*** Opening Extracted material ***
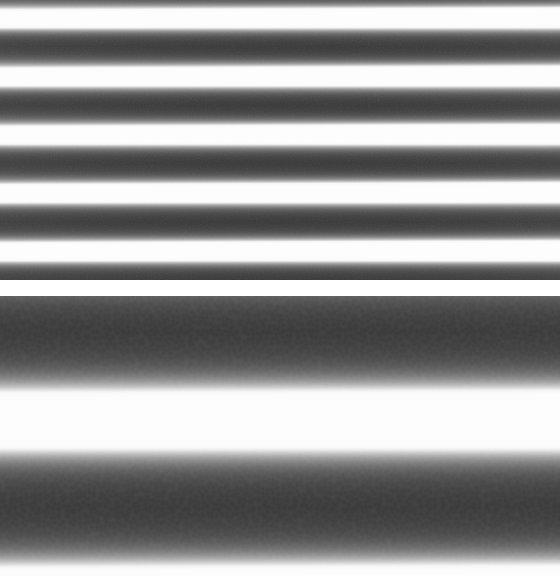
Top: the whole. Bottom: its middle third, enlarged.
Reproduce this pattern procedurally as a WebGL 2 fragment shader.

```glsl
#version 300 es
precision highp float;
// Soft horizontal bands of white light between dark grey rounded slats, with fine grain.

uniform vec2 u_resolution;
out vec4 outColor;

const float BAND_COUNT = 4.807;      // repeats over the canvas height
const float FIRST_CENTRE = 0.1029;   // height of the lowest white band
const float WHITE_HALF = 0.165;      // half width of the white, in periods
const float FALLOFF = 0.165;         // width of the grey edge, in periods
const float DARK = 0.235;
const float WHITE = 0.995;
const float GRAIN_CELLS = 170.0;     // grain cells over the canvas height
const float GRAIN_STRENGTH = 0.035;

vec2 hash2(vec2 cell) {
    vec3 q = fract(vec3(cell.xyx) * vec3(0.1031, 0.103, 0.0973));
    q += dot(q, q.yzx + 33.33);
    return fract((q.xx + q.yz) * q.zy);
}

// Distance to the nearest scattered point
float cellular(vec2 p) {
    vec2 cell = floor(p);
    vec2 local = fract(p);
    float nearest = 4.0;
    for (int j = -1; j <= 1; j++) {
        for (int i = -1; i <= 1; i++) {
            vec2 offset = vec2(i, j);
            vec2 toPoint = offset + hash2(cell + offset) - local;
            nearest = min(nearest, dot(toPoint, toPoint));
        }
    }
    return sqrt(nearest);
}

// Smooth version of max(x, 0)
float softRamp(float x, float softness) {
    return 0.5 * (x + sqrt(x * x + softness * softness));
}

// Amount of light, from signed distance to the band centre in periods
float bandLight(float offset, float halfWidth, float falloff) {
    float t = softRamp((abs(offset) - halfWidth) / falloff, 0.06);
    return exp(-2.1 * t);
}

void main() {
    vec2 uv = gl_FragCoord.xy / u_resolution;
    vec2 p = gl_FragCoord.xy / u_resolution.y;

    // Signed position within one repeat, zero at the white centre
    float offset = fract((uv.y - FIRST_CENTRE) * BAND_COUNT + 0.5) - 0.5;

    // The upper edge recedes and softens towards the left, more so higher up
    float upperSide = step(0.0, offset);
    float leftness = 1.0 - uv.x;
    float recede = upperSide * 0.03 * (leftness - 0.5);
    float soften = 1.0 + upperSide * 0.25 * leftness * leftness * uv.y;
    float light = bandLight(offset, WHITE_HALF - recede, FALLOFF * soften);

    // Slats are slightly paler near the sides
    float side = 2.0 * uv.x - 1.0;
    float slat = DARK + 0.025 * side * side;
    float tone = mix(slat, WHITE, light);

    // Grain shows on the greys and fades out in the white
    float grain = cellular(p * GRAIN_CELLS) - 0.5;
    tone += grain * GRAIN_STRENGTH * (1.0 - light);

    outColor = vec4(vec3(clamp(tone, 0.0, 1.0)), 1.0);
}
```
*** Closing Extracted material ***
Where the word "const" appears in a line of the entries, copy that line.

const float BAND_COUNT = 4.807;      // repeats over the canvas height
const float FIRST_CENTRE = 0.1029;   // height of the lowest white band
const float WHITE_HALF = 0.165;      // half width of the white, in periods
const float FALLOFF = 0.165;         // width of the grey edge, in periods
const float DARK = 0.235;
const float WHITE = 0.995;
const float GRAIN_CELLS = 170.0;     // grain cells over the canvas height
const float GRAIN_STRENGTH = 0.035;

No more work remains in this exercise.